Dr Peaks Krafft (they/them) is Senior Lecturer and MA Internet Equalities Course Leader at the University of Arts Londonā€™s Creative Computing Institute. Dr Krafft undertakes critically-oriented computer science research, academic organising, and community organising, especially recently on four issues in higher education and tech: social impacts of technology; personal and institutional accountability; anti-racism in organisations, and conflicts of interest from tech funding.

Twitter: @_pmkr



Coveillance Collective

A collective of technologists, organizers, and designers who employ arts-based approaches to build communal counterpower against new forms of technology-driven oppression. Website

Matt Mahmoudi (he/him), Amnesty Tech

Researcher/Adviser at Amnesty Tech and Scholar of Tech & Migration. #BanTheScan @DocMattMoudi

Jennifer Lee (she/her), ACLU-WA

Tech & Liberty Manager at the American Civil Liberties Union of Washington. @jennifer_e_lee

Mallika Balakrishnan (she/her), No Tech For Tyrants & University of Cambridge

Researcher and organizer interested in human rights, Latin America, and global justice. #RecruitMeNot
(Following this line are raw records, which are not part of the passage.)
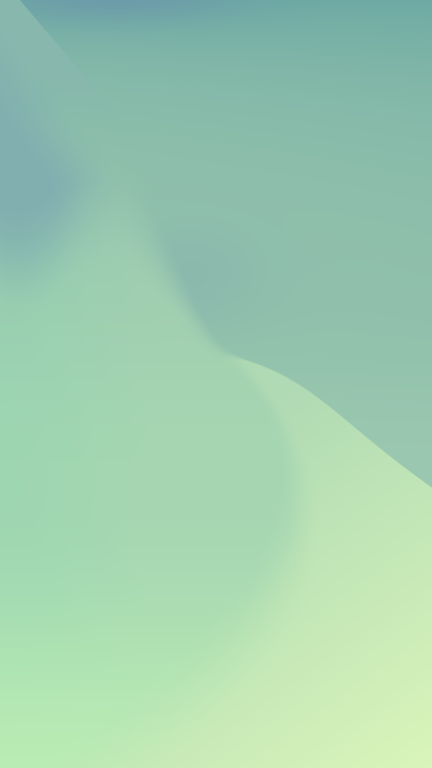
Give the GLSL for this background, as a Shadertoy shader.

```glsl
// Soft green hills under a hazy teal sky, in smooth overlapping layers.
// Each layer is a gradient masked by a curve whose softness varies along it:
// sky, blue glows, a slanted veil, then a hill with a shaded lobe.

const vec3 SKY_TOP    = vec3(0.43, 0.665, 0.64);
const vec3 SKY_SAGE   = vec3(0.575, 0.76, 0.675);
const vec3 SKY_LOW    = vec3(0.62, 0.79, 0.69);
const vec3 BLUE_GLOW  = vec3(0.42, 0.60, 0.67);
const vec3 DUSK_PATCH = vec3(0.54, 0.72, 0.68);
const vec3 VEIL       = vec3(0.535, 0.72, 0.68);
const vec3 VEIL_BLUE  = vec3(0.505, 0.685, 0.69);
const vec3 LOBE_HIGH  = vec3(0.62, 0.80, 0.69);
const vec3 LOBE_MID   = vec3(0.65, 0.838, 0.695);
const vec3 LOBE_LOW   = vec3(0.73, 0.93, 0.705);
const vec3 RIM_LIGHT  = vec3(0.69, 0.855, 0.705);
const vec3 CORNER     = vec3(0.865, 0.968, 0.73);

const vec2 GLOW_POS   = vec2(0.27, 1.01);
const vec2 GLOW_SIZE  = vec2(0.28, 0.038);
const vec2 PATCH_POS  = vec2(0.43, 0.64);
const vec2 PATCH_SIZE = vec2(0.20, 0.075);
const float RIDGE_START = 0.53;   // where the ridge turns from haze to a crisp edge
const vec2 LOBE_TIP   = vec2(0.69, 0.36);
const float PI = 3.14159;

// Elliptical falloff around a centre
float glow(vec2 p, vec2 centre, vec2 size) {
    vec2 d = (p - centre) / size;
    return exp(-dot(d, d));
}

// Height of the hill's upper edge
float ridgeHeight(float x) {
    float t = (x - RIDGE_START) / (1.0 - RIDGE_START);
    float wave = 0.018 * sin(PI * t) + 0.006 * sin(2.0 * PI * t);
    float shoulder = 0.11 * (1.0 - smoothstep(0.30, RIDGE_START, x));
    float leftDrop = 0.18 * (1.0 - smoothstep(0.0, 0.30, x));
    return 0.538 - 0.173 * t + wave + shoulder - leftDrop;
}

vec3 skyColor(vec2 p) {
    float depth = 1.0 - p.y;
    vec3 color = mix(SKY_SAGE, SKY_TOP, exp(-depth * mix(10.0, 6.5, p.x)));
    color = mix(color, SKY_LOW, 0.7 * (1.0 - smoothstep(0.38, 0.60, p.y)));
    color = mix(color, BLUE_GLOW, 0.9 * glow(p, GLOW_POS, GLOW_SIZE));
    return mix(color, DUSK_PATCH, 0.8 * glow(p, PATCH_POS, PATCH_SIZE));
}

// Slanted veil in the upper left: crisp outside, bluer inside
vec3 addVeil(vec3 color, vec2 p, float pixel) {
    float edge = p.x - 0.046 - 1.5 * (1.0 - p.y);
    float veil = 1.0 - smoothstep(-2.0 * pixel, 2.0 * pixel, edge);
    veil *= smoothstep(0.82, 0.93, p.y);
    color = mix(color, VEIL, veil);
    float inner = p.x - min(0.04 + 1.3 * (0.9 - p.y), 0.22);
    return mix(color, VEIL_BLUE, 1.0 - smoothstep(-0.12, 0.08, inner));
}

vec3 hillColor(vec2 p) {
    // Shaded lobe
    vec3 lobe = mix(LOBE_MID, LOBE_HIGH, smoothstep(0.37, 0.72, p.y));
    lobe = mix(LOBE_LOW, lobe, smoothstep(-0.06, 0.36, p.y));
    lobe.r -= 0.03 * (1.0 - smoothstep(0.0, 0.4, p.x)) * smoothstep(0.0, 0.3, p.y);

    // Sunlit flank
    float warmth = 1.5 * (0.52 - p.y) + 0.6 * (p.x - 0.75);
    vec3 flank = mix(RIM_LIGHT, CORNER, clamp(warmth, 0.0, 1.0));

    // Curved border between them, blurrier towards the bottom
    float dy = p.y - LOBE_TIP.y;
    float bend = dy > 0.0 ? 5.0 : 3.5;
    float border = (p.x - LOBE_TIP.x + bend * dy * dy) / sqrt(1.0 + bend * bend * dy * dy);
    float blur = mix(0.12, 0.022, smoothstep(0.08, 0.50, p.y));
    float lit = smoothstep(-blur, blur, border) * (1.0 - smoothstep(0.50, 0.62, p.y));
    return mix(lobe, flank, lit);
}

void mainImage(out vec4 fragColor, in vec2 fragCoord) {
    vec2 p = fragCoord / iResolution.xy;
    float pixel = 1.0 / iResolution.y;

    vec3 color = addVeil(skyColor(p), p, pixel);

    // Hill edge: misty on the left, sharp on the right
    float mist = 1.0 - smoothstep(0.25, 0.60, p.x);
    float softness = max(0.08 * mist, 1.2 * pixel);
    float hill = smoothstep(-softness, softness, ridgeHeight(p.x) - p.y);
    color = mix(color, hillColor(p), hill);

    fragColor = vec4(color, 1.0);
}
```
Jazmin Morris (she/her), University of the Arts London

Artist and educator creating digital experiences that highlight issues surrounding gender, race and power; focusing on the complexities within simulating culture and identity. LinkedIn

Kira Allmann (she/her), University of Oxford
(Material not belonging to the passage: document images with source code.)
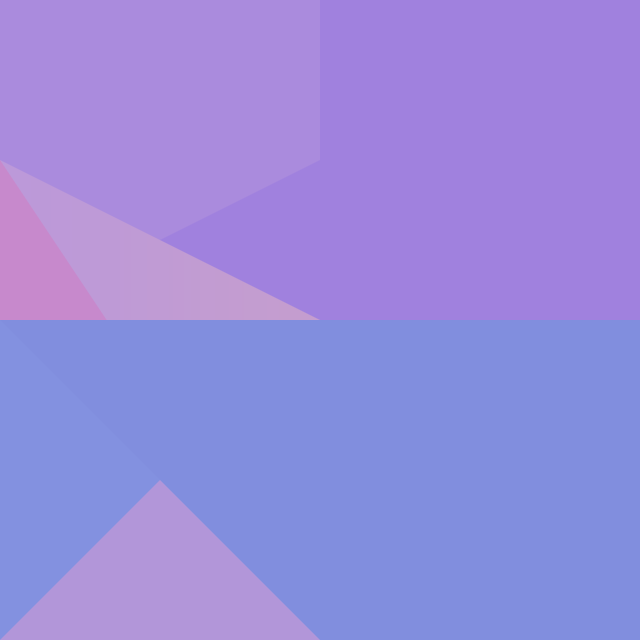
Reproduce this background procedurally as a Shadertoy shader.

```glsl
const vec3 VIOLET = vec3(0.628, 0.506, 0.871);
const vec3 LAVENDER = vec3(0.665, 0.545, 0.865);
const vec3 MAUVE_LEFT = vec3(0.737, 0.600, 0.850);
const vec3 MAUVE_RIGHT = vec3(0.769, 0.616, 0.812);
const vec3 ROSE = vec3(0.780, 0.537, 0.800);
const vec3 BLUE = vec3(0.506, 0.557, 0.871);
const vec3 PALE_BLUE = vec3(0.514, 0.570, 0.878);
const vec3 ORCHID = vec3(0.698, 0.588, 0.851);

const float HORIZON = 0.5;
const vec2 SLOPE_START = vec2(0.0, 0.75);
const vec2 SLOPE_END = vec2(0.5, 0.5);
const vec2 ROSE_FOOT = vec2(1.0 / 6.0, 0.5);
const vec2 PANEL_CORNER = vec2(0.5, 0.75);
const vec2 PANEL_TIP = vec2(0.25, 0.625);
const vec2 PEAK = vec2(0.25, 0.25);

// Signed distance to the line from a to b, positive on its left side
float leftOf(vec2 p, vec2 a, vec2 b) {
    vec2 along = normalize(b - a);
    return dot(p - a, vec2(-along.y, along.x));
}

// Antialiased coverage, one pixel wide
float cover(float dist) {
    return clamp(dist * min(iResolution.x, iResolution.y) + 0.5, 0.0, 1.0);
}

vec3 upperHalf(vec2 p) {
    // Lavender panel over violet
    float panel = min(PANEL_CORNER.x - p.x, leftOf(p, PANEL_TIP, PANEL_CORNER));
    vec3 color = mix(VIOLET, LAVENDER, cover(panel));

    // Mauve slope with a rose sliver at its left
    vec3 mauve = mix(MAUVE_LEFT, MAUVE_RIGHT, smoothstep(0.0, SLOPE_END.x, p.x));
    float slope = -leftOf(p, SLOPE_START, SLOPE_END);
    float sliver = -leftOf(p, SLOPE_START, ROSE_FOOT);
    vec3 slopeColor = mix(mauve, ROSE, cover(sliver));
    return mix(color, slopeColor, cover(slope));
}

vec3 lowerHalf(vec2 p) {
    // Faint wedge at the left edge
    float wedge = -leftOf(p, vec2(0.0, HORIZON), PEAK);
    vec3 color = mix(BLUE, PALE_BLUE, cover(wedge));

    // Orchid peak rising from the base
    float leftSide = -leftOf(p, vec2(0.0), PEAK);
    float rightSide = -leftOf(p, PEAK, vec2(2.0 * PEAK.x, 0.0));
    return mix(color, ORCHID, cover(min(leftSide, rightSide)));
}

void mainImage(out vec4 fragColor, in vec2 fragCoord) {
    vec2 p = fragCoord / iResolution.xy;
    vec3 color = mix(lowerHalf(p), upperHalf(p), cover(p.y - HORIZON));
    fragColor = vec4(color, 1.0);
}
```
Postdoctoral researcher working on digital in/equality, digital rights, and community internet networks. @KiraAllmann

Florence Okoye (she/her), AfroFuture_UK

Curator, user experience/service Designer, and comic artist interested in Open Access and mundane intersectional futurist practice. @FINOkoye

Yasmine Boudiaf (she/her), Goldsmiths, Ada Lovelace Institute, & The Institute for Technology in the Public Interest

Artist and technologist investigating tech infrastructures, drawing on trans*feminist, queer and anti-colonial perspectives. @YasmineBoudiaf

Irene Fubara-Manuel (they/them), University of Sussex & Ada Lovelace Institute

Lecturer, media artist, game designer, and researcher on coloniality, biometric surveillance, migration, race & sexuality, and African digital futures.


UALā€™s Creative Computing Institute (CCI) is an innovative new research-led teaching hub working at the intersection of computer science and the creative arts. Located at Camberwell College of Arts, the CCI offers innovative new courses, research opportunities and a public platform to explore the collaboration between computer science and creative practice.

Follow us on social media to find out more about us:

Subscribe to our YouTube channel for more content:

Subscribe to our monthly newsletter:

Privacy Policy:

The CCI aims to have an inclusive environment for all staff and students, by identifying and removing barriers in our practices. By signing up to this event, you agree with our Privacy Policy. Allowing us to collect data will help UAL meet our obligations under the Equality Act 2010.

Your answers will be treated in the strictest confidence, and all data disclosed will comply with the GDPR (more information about UALā€™s Privacy Information can be found here:

To find out more about the work UAL is doing to meet the requirements of the Equality Act, please visit


UAL Creative Computing Institute



Date & Time

May 6, 2021, 7 p.m. - May 6, 2021, 9 p.m.



Learn More & Register

Learn More & Register